SAFE AT SCHOOL
Violence in schools is becoming an increasingly serious problem, especially violence involving weapons. School violence includes violence between the students, physical attacks by students on the school staff, and physical punishment or violent attacks by teachers and school staff on the children.
Thailand has long history of corporal punishment within the school system, and even though corporal punishment is now completely abolished and prohibited it is still quite often practised by Thai teachers without any sense of wrongdoing.
We receive many cases involving verbal abuse from teachers. While words may not break bones or leave bruises, they do hurt, and their effect can have a lasting impact.
ABUSE FROM TEACHERS
Violent acts by a teacher rarely get reported as most consider it as a form of punishment. Even when the child tells his/her parents about it, the reply is: “What did you do wrong?” So children usually just keep quiet and the whole continues to be ignored by everyone. When Childline Thailand receives a call regarding a child being subjected to violence by a teacher, we immediately officially notify the school’s Principal and report the act of violence to the Ministry of Education. If it is the teacher’s first transgression, and the physical affect of violent act is minimal, all that can be done is the issuance of an official warning to the teacher. Therefore, in some cases, parents prefer just to change their child’s school so as to prevent any further repercussions.
Bullying seems to be the most widespread form of peer-to-peer violence. Bullying covers any form of physical, verbal or emotional attack such as hitting, pushing, pulling hair, teasing, calling names, extortion, etc. Usually, if violence takes place within the school compound, it remains there. Witnesses, victims and perpetrators either accept it as a normal way of life or are silenced by fear and shame.

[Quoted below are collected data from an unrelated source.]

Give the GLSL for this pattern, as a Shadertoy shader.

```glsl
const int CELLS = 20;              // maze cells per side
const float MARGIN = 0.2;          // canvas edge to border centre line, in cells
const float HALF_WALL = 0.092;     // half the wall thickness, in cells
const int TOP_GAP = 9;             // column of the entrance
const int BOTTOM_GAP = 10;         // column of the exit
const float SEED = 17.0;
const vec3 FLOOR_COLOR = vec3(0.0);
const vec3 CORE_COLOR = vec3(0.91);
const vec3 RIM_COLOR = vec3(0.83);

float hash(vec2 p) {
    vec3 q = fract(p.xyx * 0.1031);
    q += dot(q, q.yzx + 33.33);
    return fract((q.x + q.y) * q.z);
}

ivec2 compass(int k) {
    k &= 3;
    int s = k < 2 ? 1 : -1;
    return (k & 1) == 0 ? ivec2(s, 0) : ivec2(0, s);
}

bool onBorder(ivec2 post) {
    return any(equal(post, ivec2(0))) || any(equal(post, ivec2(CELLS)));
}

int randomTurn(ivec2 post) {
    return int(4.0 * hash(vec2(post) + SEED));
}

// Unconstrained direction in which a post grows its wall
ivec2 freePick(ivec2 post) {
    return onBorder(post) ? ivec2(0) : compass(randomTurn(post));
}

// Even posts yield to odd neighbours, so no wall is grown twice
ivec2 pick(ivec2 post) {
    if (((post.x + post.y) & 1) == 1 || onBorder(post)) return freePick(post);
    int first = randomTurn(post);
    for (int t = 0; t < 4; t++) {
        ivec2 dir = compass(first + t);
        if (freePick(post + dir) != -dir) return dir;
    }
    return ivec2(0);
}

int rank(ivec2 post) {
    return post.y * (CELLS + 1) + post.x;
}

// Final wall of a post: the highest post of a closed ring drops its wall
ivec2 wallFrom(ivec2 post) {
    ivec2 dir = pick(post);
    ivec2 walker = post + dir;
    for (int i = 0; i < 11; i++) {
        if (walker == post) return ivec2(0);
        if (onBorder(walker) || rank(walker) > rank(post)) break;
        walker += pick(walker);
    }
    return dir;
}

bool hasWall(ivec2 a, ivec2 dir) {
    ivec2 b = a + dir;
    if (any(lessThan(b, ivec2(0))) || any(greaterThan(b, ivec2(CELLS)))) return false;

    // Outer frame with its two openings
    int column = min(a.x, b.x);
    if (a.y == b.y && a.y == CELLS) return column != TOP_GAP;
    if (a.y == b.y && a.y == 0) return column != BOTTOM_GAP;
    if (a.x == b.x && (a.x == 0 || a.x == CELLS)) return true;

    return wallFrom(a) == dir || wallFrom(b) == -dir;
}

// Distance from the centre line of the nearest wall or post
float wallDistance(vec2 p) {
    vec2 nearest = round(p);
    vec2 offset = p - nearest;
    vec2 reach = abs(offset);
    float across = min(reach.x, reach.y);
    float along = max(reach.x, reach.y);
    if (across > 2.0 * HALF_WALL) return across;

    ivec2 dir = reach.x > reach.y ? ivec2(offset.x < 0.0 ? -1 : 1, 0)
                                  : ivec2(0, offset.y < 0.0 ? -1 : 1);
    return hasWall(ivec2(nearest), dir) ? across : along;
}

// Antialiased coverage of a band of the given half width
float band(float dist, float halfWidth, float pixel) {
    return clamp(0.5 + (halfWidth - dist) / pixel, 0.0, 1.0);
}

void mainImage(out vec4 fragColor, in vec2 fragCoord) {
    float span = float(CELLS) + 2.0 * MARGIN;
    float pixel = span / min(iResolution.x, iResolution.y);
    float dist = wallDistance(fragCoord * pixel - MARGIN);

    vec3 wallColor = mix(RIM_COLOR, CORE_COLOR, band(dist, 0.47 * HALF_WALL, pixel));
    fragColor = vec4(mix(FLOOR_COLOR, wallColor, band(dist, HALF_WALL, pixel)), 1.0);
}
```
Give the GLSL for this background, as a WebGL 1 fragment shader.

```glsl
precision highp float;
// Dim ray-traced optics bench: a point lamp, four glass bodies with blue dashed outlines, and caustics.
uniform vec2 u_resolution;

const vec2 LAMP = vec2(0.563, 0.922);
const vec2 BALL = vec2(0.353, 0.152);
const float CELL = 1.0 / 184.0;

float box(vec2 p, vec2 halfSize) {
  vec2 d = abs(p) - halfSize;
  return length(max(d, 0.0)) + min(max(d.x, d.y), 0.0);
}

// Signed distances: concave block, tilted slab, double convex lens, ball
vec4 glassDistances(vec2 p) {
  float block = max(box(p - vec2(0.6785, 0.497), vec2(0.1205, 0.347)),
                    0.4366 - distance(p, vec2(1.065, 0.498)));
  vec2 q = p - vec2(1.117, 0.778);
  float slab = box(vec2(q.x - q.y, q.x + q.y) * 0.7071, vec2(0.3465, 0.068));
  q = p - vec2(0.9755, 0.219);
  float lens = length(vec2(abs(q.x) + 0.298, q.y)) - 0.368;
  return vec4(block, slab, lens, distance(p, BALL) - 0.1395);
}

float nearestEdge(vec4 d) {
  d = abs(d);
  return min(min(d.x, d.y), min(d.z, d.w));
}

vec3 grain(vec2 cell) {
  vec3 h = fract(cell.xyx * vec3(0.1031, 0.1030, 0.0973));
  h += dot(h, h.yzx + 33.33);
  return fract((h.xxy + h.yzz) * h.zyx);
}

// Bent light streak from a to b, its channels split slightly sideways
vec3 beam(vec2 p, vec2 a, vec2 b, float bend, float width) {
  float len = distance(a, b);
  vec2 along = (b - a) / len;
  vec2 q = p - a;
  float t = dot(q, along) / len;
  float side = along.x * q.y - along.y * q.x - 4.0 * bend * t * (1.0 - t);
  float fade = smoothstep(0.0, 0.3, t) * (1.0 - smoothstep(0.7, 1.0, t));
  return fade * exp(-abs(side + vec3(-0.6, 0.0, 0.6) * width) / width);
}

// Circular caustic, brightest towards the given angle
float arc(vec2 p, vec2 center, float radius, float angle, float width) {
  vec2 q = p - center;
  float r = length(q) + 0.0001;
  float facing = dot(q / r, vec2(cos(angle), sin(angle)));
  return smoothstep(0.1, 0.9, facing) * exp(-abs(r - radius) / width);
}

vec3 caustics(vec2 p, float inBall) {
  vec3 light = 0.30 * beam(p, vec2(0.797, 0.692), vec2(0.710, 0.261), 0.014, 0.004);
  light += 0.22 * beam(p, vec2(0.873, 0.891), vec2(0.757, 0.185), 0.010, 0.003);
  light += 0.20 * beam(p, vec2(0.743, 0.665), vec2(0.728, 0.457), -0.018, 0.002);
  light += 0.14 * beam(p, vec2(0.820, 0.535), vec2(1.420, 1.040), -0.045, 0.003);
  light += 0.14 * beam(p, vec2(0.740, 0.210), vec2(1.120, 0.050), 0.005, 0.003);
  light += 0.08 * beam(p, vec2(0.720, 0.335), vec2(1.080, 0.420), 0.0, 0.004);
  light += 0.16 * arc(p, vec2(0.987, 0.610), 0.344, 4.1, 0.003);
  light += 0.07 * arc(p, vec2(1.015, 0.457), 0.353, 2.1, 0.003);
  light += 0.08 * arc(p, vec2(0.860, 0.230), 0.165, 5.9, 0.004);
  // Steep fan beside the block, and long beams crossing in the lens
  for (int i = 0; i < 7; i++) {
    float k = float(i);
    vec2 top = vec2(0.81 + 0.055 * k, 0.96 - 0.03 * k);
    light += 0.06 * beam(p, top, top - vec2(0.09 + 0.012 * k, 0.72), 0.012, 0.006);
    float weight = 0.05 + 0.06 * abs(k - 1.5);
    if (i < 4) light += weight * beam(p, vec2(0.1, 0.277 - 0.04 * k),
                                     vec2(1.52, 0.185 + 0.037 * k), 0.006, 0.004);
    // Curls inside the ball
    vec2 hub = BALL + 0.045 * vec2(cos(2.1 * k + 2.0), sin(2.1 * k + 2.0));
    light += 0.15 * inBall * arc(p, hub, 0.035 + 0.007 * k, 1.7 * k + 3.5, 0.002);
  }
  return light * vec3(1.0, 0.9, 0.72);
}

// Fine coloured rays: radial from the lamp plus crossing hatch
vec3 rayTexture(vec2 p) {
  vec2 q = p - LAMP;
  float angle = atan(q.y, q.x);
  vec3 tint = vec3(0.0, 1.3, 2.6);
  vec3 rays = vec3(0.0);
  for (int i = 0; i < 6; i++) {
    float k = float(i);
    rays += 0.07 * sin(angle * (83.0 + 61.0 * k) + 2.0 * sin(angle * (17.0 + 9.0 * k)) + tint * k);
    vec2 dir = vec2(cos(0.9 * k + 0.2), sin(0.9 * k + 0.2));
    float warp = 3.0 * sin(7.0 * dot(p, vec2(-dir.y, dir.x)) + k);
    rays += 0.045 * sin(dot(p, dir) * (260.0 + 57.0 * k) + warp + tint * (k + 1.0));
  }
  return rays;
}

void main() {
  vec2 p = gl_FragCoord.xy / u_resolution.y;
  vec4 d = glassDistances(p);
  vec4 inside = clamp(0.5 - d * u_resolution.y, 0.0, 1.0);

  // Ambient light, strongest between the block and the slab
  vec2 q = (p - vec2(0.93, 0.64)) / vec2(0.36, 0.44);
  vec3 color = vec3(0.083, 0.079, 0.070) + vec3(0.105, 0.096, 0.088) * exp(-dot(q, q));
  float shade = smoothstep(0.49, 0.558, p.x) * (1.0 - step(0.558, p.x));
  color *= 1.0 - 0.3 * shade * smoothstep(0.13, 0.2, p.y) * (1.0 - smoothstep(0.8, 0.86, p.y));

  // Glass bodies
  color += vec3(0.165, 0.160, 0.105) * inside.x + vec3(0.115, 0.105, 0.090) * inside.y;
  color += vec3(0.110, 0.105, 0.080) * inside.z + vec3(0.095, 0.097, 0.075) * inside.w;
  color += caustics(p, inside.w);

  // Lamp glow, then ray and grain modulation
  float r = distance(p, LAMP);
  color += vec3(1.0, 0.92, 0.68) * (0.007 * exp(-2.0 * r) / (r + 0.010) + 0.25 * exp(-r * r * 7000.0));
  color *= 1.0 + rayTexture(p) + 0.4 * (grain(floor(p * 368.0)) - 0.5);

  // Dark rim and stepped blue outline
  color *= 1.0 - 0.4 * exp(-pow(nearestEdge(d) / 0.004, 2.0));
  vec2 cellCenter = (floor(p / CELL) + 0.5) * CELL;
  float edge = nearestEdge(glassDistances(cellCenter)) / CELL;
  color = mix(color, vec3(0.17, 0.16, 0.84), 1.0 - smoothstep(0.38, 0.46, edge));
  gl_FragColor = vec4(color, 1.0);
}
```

Many factors have to be taken into account in the case of bullying. Most bullied children are absolutely terrified of the bullies. Bullies usually come in a group, and if so, intervention has to address all members of the group. The bullied child is usually ashamed to acknowledge the fact to their parents for fear of shame of being “not up to defending themselves”. Bullying usually requires the cooperation of parents, teachers, school staff and other students. Victims of prolonged bullying usually suffer from low self-esteem, social anxiety and other consequences; therefore, it is advisable for child in these circumstances to undergo a psychological evaluation to ensure that no long term damage has been done.
The type of violence that is extremely difficult to discover prior to escalation is rivalry between teenager groups. This type of violence is becoming more and more widespread especially in urbanized areas. These groups (gangs) use weapons and actually train and prepare for fights. This type of violence will almost always require the involvement of law enforcement agencies.